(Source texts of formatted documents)
══════

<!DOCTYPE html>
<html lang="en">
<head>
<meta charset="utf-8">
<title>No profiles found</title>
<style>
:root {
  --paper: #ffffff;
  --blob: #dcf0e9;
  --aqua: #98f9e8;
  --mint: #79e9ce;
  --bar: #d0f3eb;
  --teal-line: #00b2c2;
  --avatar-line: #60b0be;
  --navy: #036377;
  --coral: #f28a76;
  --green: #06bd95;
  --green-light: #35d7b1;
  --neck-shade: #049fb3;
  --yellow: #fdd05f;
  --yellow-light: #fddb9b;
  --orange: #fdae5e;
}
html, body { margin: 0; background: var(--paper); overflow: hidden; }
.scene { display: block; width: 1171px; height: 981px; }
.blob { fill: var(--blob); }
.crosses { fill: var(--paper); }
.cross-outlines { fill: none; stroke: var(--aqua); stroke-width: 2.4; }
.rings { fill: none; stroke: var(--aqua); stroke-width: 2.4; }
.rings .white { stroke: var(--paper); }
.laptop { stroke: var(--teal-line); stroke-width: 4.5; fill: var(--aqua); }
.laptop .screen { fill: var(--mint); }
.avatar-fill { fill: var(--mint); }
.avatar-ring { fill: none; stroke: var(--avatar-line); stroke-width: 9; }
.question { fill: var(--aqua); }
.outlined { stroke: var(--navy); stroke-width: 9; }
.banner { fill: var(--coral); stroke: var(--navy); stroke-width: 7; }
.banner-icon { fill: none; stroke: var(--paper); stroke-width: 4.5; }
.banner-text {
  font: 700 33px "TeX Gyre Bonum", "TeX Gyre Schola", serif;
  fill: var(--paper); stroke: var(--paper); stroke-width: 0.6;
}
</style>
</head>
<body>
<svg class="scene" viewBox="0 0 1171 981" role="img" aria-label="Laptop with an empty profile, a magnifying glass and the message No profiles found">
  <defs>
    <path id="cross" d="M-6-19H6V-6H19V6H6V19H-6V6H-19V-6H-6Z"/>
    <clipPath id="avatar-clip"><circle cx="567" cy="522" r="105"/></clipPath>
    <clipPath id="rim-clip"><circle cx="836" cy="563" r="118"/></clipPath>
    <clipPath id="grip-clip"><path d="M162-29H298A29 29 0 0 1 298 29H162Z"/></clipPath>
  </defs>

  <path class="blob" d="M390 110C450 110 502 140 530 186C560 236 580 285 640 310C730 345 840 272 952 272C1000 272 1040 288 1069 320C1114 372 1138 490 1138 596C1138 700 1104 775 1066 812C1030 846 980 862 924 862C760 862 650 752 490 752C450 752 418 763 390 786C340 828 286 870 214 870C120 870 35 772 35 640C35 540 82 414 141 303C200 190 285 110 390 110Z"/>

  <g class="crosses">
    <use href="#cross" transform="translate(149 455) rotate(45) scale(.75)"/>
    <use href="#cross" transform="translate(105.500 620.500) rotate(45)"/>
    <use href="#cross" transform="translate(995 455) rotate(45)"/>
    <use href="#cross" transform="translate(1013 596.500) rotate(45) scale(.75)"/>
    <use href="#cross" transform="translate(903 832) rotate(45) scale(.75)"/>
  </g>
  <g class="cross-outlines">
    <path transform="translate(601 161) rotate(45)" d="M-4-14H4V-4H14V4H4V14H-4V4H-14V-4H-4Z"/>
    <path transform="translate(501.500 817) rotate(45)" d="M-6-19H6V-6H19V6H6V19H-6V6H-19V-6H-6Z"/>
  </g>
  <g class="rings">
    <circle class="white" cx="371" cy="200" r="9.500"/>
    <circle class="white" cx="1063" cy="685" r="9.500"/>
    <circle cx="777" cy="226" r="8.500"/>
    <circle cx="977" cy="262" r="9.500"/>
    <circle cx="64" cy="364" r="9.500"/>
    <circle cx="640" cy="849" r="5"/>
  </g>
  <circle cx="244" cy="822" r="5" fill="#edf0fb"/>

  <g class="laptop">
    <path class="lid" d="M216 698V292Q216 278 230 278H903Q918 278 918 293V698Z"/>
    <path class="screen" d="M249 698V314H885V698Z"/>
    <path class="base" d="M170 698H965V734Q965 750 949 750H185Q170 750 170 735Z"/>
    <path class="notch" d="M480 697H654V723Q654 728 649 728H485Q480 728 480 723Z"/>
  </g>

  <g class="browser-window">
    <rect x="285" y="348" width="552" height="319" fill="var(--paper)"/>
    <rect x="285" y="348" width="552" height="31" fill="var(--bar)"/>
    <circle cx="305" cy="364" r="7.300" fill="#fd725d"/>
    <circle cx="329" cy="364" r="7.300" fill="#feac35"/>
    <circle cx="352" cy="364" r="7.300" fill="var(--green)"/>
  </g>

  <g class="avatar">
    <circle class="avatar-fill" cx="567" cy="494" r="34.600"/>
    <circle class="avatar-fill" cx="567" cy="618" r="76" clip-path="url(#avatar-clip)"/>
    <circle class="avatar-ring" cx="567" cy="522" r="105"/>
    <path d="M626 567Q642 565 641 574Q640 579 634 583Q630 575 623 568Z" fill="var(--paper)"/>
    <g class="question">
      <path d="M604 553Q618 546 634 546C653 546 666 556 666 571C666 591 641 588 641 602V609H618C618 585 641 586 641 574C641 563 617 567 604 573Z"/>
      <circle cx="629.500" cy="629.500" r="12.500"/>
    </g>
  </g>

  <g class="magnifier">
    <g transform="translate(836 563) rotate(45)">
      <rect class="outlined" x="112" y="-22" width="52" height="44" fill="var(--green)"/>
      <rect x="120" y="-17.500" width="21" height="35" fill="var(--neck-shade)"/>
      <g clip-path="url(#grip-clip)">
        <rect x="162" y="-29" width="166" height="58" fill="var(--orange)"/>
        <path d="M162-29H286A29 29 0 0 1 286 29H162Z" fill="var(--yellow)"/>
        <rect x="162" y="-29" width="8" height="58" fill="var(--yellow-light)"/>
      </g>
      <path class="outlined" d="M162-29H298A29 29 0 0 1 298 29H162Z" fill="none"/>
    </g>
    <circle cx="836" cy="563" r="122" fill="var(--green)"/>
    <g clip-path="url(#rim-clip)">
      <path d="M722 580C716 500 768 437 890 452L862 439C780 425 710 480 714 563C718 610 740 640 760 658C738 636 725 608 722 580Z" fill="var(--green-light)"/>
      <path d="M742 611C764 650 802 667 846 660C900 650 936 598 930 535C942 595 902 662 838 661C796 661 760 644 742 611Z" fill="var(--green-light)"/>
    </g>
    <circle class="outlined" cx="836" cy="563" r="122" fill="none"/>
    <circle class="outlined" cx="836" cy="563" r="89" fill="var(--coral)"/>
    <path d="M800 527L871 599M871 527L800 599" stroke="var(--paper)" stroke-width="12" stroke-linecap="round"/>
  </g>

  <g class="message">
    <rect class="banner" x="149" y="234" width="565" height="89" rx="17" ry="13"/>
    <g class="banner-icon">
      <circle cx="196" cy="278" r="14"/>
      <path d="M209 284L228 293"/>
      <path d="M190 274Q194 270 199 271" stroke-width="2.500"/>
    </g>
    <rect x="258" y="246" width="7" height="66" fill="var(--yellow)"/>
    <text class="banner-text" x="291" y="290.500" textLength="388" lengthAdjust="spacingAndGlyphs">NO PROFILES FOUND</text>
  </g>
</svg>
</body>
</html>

══════

Activity:
For every line of the entries holding the string "href", add one to a tally; give the final figure only.

Finished task:
5